▶ **Activity**
Using the records below, give the number of lines where the word "moss" appears, with no further output.

++++ The data ++++

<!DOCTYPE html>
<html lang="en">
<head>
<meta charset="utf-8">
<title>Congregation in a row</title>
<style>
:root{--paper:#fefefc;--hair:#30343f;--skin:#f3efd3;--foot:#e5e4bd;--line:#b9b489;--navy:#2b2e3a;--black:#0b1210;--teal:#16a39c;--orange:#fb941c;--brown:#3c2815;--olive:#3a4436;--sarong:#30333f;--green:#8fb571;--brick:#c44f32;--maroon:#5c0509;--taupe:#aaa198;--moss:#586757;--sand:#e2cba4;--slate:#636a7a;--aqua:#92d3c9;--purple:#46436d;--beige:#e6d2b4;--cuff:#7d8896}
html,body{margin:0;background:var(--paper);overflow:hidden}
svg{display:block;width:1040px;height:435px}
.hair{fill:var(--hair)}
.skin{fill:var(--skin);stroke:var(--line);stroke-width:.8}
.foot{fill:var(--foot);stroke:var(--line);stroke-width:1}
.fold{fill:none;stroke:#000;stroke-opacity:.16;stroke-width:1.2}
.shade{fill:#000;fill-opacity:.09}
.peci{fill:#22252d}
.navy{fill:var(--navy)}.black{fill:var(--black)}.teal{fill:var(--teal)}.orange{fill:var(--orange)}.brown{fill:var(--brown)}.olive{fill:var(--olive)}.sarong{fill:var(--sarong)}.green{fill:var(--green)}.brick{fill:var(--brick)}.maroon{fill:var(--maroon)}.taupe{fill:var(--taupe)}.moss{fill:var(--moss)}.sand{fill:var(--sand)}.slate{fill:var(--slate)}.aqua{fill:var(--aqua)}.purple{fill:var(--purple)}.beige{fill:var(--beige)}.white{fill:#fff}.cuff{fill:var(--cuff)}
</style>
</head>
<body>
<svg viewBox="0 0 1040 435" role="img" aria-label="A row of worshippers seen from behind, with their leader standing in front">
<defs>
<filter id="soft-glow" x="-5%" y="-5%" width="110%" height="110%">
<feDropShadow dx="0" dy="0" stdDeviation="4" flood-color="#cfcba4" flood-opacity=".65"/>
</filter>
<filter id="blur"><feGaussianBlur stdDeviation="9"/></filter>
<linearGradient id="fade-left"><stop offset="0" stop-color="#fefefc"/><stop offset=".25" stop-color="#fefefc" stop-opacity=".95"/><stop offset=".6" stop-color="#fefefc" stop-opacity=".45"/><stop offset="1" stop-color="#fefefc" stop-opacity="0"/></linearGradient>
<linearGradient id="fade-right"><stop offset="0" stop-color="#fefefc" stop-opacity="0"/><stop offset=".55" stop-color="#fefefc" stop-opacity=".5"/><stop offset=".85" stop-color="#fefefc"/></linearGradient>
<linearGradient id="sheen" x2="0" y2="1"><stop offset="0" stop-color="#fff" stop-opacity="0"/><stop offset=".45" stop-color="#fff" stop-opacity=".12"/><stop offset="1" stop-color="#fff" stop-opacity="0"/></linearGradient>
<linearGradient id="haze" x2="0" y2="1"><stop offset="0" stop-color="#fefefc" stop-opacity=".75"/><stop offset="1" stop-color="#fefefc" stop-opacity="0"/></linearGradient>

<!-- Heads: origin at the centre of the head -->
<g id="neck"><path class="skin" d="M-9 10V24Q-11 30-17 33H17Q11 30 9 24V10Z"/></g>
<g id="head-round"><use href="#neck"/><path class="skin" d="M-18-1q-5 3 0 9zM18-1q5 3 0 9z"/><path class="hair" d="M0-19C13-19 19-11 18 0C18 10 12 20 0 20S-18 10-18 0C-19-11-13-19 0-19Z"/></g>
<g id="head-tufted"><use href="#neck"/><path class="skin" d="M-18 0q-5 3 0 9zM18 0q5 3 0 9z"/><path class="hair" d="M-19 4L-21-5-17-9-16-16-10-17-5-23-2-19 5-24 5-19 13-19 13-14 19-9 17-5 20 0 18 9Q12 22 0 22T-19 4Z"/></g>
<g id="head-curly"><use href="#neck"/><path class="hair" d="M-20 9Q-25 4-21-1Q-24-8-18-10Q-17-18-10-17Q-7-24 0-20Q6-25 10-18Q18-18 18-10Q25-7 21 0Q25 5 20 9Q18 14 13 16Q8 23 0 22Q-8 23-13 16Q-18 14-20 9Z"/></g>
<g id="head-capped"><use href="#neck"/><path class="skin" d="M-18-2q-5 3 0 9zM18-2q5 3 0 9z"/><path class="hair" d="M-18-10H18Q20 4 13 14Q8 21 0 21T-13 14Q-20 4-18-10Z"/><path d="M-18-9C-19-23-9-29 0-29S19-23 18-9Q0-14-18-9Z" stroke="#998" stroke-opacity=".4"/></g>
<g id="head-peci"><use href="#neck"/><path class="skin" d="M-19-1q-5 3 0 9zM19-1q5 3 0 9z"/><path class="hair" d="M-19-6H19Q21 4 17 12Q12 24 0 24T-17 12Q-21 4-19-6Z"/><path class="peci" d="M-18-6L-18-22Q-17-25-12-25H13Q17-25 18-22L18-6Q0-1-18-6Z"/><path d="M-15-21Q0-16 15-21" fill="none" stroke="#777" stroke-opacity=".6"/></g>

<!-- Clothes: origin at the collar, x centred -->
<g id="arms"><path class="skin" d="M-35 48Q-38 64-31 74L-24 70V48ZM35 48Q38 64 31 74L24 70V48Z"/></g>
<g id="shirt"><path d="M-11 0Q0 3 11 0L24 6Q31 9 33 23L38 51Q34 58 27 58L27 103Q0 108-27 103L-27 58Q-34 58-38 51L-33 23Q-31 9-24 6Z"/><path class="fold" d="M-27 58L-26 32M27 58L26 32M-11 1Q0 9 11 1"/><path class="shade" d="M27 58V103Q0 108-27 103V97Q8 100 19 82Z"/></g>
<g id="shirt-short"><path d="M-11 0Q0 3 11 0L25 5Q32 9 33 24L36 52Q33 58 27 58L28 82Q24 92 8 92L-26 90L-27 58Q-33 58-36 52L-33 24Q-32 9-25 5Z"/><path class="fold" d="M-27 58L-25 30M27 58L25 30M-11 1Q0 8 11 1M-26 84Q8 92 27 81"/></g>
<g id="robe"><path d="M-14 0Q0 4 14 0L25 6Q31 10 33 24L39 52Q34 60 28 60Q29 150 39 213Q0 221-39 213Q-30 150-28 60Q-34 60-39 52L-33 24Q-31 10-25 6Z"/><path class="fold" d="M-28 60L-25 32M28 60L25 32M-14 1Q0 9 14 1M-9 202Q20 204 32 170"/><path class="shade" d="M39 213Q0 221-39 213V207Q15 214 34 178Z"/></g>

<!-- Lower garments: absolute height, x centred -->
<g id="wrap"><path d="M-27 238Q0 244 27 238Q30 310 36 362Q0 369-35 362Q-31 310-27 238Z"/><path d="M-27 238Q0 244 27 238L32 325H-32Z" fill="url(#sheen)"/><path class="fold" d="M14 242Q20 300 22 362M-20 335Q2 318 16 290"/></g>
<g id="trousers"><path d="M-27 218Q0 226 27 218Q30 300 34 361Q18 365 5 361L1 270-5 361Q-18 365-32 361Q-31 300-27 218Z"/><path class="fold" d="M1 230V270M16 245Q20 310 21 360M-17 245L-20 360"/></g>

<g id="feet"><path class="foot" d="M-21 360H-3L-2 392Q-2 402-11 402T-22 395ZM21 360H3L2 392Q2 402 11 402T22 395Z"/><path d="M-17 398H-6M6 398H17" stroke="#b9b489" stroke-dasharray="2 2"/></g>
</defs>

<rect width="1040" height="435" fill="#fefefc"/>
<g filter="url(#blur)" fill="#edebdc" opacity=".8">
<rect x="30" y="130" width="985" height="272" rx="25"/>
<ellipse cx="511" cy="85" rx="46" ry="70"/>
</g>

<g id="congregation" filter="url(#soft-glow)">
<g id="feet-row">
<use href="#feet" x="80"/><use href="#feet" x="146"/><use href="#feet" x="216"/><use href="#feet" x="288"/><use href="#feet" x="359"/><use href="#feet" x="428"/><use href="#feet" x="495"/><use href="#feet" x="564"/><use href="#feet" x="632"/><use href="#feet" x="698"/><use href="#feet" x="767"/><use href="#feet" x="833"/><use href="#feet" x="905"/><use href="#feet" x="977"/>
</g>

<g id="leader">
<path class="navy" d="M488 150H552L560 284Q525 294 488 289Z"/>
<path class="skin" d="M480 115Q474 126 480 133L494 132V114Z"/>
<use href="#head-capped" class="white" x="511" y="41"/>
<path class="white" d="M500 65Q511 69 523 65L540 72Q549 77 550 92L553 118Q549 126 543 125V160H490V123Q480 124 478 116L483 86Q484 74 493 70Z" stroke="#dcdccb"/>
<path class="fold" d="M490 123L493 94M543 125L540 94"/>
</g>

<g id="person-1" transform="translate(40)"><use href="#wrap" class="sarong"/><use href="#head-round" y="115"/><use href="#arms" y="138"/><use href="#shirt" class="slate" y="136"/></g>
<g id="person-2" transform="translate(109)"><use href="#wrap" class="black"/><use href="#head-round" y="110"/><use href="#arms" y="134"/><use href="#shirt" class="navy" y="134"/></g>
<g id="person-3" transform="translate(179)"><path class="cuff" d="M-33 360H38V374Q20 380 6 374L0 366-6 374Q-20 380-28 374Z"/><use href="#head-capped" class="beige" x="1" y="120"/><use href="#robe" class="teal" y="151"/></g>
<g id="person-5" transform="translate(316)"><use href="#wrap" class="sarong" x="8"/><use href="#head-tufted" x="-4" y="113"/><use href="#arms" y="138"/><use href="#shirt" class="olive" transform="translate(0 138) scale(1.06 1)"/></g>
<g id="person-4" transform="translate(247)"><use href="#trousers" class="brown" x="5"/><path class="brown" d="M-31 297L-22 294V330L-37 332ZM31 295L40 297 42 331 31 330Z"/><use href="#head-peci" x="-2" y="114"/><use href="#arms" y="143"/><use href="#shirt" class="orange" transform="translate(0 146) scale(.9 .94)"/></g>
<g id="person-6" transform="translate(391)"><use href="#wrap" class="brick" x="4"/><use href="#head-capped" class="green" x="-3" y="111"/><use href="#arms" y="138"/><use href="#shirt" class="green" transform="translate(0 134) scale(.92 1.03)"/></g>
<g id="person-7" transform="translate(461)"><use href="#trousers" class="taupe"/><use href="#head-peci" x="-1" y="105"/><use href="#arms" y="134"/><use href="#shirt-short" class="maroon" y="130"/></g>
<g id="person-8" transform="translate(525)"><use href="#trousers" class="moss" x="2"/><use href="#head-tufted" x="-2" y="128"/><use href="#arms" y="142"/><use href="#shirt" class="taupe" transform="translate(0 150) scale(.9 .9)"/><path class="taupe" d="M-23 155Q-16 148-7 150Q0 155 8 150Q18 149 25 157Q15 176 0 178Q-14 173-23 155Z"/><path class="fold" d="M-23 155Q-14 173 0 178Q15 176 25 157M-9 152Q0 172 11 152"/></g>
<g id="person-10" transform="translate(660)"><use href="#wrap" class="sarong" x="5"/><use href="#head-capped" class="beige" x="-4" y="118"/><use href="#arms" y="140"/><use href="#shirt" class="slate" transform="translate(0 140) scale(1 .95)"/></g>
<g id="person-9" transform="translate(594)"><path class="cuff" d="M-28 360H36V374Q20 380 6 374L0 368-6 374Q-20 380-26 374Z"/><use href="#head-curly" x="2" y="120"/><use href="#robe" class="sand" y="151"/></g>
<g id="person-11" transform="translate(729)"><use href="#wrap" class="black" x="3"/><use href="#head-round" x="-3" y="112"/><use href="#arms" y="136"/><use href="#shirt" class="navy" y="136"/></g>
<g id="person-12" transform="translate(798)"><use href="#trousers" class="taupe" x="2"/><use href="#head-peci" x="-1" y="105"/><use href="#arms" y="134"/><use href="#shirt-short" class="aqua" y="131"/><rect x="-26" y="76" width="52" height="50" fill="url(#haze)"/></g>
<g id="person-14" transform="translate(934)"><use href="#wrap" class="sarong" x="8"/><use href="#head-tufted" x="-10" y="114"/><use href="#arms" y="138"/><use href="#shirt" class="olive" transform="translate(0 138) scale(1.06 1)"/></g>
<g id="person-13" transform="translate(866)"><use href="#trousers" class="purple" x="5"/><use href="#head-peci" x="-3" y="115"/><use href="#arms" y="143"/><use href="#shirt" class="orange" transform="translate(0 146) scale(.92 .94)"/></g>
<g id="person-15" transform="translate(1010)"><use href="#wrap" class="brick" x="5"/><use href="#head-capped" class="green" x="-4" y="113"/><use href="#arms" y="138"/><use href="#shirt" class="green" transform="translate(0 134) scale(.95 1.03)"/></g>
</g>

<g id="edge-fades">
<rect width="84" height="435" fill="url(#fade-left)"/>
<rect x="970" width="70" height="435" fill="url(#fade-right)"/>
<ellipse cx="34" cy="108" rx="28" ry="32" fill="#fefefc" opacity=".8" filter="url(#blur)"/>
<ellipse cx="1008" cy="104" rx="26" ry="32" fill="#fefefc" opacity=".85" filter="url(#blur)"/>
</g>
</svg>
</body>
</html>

++++

▶ **Solution to this exercise**
3